Wallet apps such as Google Pay can be built on top of the Web Payments APIs. There are different ways an existing payment app can integrate with the Payment Request API. As Google explains, one of the options is to implement the Payment Handler API by adding a service worker to their existing payment experience.
The future of e-commerce with Google Chrome
‘Delegation’ feature in the Payment Handler API allows a payment app to provide all the information requested by the merchant such as shipping and contact information. Previously, the same information used to always come from the browser.
For now, Google wants Payment Handlers to have enough time to adapt to the future of hassle-free e-commerce via web browsers. What is a Payment Handler, you may ask? Well, a Payment Handler is a web application that handles a request for payment on behalf of the user.
Web apps must specify whether or not they handle shipping address and contact info. They can either specify if they support each of the payment options separately or specify if they support all of the payment options. Google says a full delegation of providing shipping address and payer’s contact information to Payment Handlers is the end picture.
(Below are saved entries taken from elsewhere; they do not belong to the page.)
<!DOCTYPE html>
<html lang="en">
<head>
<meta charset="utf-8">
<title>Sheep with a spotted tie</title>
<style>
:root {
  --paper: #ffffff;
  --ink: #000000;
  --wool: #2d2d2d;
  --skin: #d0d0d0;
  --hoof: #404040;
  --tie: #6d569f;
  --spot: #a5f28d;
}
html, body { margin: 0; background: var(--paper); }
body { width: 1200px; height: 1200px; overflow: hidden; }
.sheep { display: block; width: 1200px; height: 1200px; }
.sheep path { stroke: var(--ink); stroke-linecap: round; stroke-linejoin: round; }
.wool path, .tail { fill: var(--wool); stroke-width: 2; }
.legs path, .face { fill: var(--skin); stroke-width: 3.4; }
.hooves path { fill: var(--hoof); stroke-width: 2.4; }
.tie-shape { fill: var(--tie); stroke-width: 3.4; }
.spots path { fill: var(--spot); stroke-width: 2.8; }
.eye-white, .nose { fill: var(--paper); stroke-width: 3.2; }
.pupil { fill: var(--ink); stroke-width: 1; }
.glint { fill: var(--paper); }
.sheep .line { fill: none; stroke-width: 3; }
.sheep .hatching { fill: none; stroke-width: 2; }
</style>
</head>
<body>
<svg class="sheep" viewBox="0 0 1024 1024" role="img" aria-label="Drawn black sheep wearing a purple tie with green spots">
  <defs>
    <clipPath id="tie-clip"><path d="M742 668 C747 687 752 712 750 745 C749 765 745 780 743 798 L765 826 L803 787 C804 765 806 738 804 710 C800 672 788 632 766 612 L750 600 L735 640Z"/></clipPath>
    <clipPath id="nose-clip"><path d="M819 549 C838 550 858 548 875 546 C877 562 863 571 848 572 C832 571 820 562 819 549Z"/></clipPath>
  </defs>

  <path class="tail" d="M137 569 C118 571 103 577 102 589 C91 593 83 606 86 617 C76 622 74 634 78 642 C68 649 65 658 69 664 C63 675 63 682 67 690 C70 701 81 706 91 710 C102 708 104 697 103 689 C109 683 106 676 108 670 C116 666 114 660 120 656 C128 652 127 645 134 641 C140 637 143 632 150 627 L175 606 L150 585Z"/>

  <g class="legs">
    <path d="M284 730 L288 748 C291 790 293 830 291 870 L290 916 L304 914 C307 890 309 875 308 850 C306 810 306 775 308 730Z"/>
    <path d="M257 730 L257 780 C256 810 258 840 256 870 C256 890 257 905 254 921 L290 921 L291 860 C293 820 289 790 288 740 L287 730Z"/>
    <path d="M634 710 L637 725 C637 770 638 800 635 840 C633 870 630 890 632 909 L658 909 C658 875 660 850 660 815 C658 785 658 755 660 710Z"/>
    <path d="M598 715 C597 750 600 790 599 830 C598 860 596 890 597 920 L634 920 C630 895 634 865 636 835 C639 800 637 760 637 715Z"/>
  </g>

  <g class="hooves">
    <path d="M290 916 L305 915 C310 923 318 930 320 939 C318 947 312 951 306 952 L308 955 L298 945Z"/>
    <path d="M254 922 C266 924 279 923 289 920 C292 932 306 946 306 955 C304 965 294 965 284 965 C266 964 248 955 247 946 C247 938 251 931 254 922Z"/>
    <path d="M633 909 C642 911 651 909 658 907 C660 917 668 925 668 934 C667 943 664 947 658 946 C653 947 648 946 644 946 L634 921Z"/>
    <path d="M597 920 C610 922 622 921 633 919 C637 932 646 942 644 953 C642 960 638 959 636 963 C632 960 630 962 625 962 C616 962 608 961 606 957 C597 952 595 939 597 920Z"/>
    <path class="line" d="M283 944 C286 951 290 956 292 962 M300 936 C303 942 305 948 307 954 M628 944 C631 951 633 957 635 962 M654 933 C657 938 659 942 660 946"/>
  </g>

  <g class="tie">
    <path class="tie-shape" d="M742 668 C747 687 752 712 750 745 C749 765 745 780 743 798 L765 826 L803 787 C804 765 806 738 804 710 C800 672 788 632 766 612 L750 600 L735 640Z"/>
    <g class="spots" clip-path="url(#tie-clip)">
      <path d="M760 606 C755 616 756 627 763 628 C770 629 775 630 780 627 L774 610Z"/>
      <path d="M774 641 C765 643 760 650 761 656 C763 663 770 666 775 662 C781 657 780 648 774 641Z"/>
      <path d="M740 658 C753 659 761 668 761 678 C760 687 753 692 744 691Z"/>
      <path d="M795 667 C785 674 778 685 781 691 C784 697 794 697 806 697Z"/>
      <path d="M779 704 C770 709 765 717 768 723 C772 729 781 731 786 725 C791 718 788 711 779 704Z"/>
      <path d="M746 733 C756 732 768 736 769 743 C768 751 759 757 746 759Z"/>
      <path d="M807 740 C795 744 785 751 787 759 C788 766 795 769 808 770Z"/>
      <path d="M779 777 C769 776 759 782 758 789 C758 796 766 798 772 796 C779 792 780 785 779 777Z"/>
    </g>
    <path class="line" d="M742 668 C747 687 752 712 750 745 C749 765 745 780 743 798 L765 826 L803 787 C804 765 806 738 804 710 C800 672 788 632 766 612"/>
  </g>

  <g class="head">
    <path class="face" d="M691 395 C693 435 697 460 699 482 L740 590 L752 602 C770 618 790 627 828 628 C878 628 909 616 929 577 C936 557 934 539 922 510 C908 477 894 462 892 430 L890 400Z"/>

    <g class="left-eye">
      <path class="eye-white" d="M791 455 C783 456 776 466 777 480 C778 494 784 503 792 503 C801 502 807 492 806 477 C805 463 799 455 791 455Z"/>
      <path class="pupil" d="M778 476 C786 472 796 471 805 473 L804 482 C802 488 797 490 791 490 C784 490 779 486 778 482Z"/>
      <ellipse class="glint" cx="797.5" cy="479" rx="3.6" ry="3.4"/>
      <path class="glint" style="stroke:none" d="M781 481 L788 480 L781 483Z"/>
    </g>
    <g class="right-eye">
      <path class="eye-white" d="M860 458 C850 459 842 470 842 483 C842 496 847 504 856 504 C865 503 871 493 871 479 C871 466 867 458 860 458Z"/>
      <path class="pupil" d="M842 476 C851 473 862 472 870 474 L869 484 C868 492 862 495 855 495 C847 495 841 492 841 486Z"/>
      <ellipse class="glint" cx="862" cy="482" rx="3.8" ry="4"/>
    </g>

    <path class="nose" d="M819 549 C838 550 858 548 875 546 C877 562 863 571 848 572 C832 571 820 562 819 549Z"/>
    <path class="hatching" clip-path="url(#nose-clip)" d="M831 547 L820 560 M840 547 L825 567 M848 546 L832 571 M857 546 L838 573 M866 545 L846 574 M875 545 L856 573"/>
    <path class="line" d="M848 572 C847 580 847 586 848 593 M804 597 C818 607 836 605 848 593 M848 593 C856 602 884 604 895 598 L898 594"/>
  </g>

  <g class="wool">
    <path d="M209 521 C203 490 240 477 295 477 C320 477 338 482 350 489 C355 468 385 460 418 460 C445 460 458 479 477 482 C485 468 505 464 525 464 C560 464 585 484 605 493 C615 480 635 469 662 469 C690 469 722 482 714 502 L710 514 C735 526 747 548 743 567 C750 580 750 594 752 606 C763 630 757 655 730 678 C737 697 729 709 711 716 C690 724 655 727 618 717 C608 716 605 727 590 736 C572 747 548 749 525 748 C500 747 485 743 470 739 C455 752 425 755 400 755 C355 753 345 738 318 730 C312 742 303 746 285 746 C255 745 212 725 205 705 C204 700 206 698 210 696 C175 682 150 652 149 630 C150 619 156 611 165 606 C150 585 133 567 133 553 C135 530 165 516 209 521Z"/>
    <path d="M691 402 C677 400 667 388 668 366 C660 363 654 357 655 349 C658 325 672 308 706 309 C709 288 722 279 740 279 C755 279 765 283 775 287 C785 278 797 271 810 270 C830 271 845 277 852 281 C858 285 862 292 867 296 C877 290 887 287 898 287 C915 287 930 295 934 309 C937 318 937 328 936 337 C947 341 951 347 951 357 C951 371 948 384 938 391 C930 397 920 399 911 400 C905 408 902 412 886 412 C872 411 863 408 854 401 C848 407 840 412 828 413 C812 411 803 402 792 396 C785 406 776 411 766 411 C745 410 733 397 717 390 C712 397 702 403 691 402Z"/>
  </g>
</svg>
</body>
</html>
According to a technical document seen by TheWindowsClub, Google is not making it mandatory for Payment Handlers to handle shipping/contact requirements anytime soon.
Chrome can straightaway jump to a payment handler. If the e-commerce website indicates support for a single payment method in Payment Request API, then the payment method must be identified with a URL. In a different scenario, the user must have at least one Payment Handler installed for the supported payment method.
In case the user has no payment handler installed for the payment method, the payment handler should be registered through just-in-time registration. When these conditions are satisfied, a user gesture and Chrome will trigger Payment Request and the browser will skip the sheet.
“Together, delegation and skip-the-sheet enable payment apps to more easily transition their existing flows to the Payment Handler API.”
A working prototype of the feature is behind the “Experimental Web Platform features” flag on Desktop. Google plans to implement the feature on all platforms except Android Webview since it says Payment handler API is not implemented for Android Webview.
One-click checkout to replace basic cards within Chrome
Chrome is eventually deprecating the support for the basic-card payment method, Google has confirmed. Google initially added the Payment Request API to Chrome in the form of basic-cards as an alternative to form-based credit card payments. With basic-cards, customers can select the credit cards stored in the browser to make faster payments. Google says it is freezing feature development on Chrome’s built-in basic card support, except bug fixes.
In addition to Chrome, the Payment Request API is also compatible with the new Chromium-based Microsoft Edge. Meanwhile, the feature is currently in development in Firefox and Safari browsers.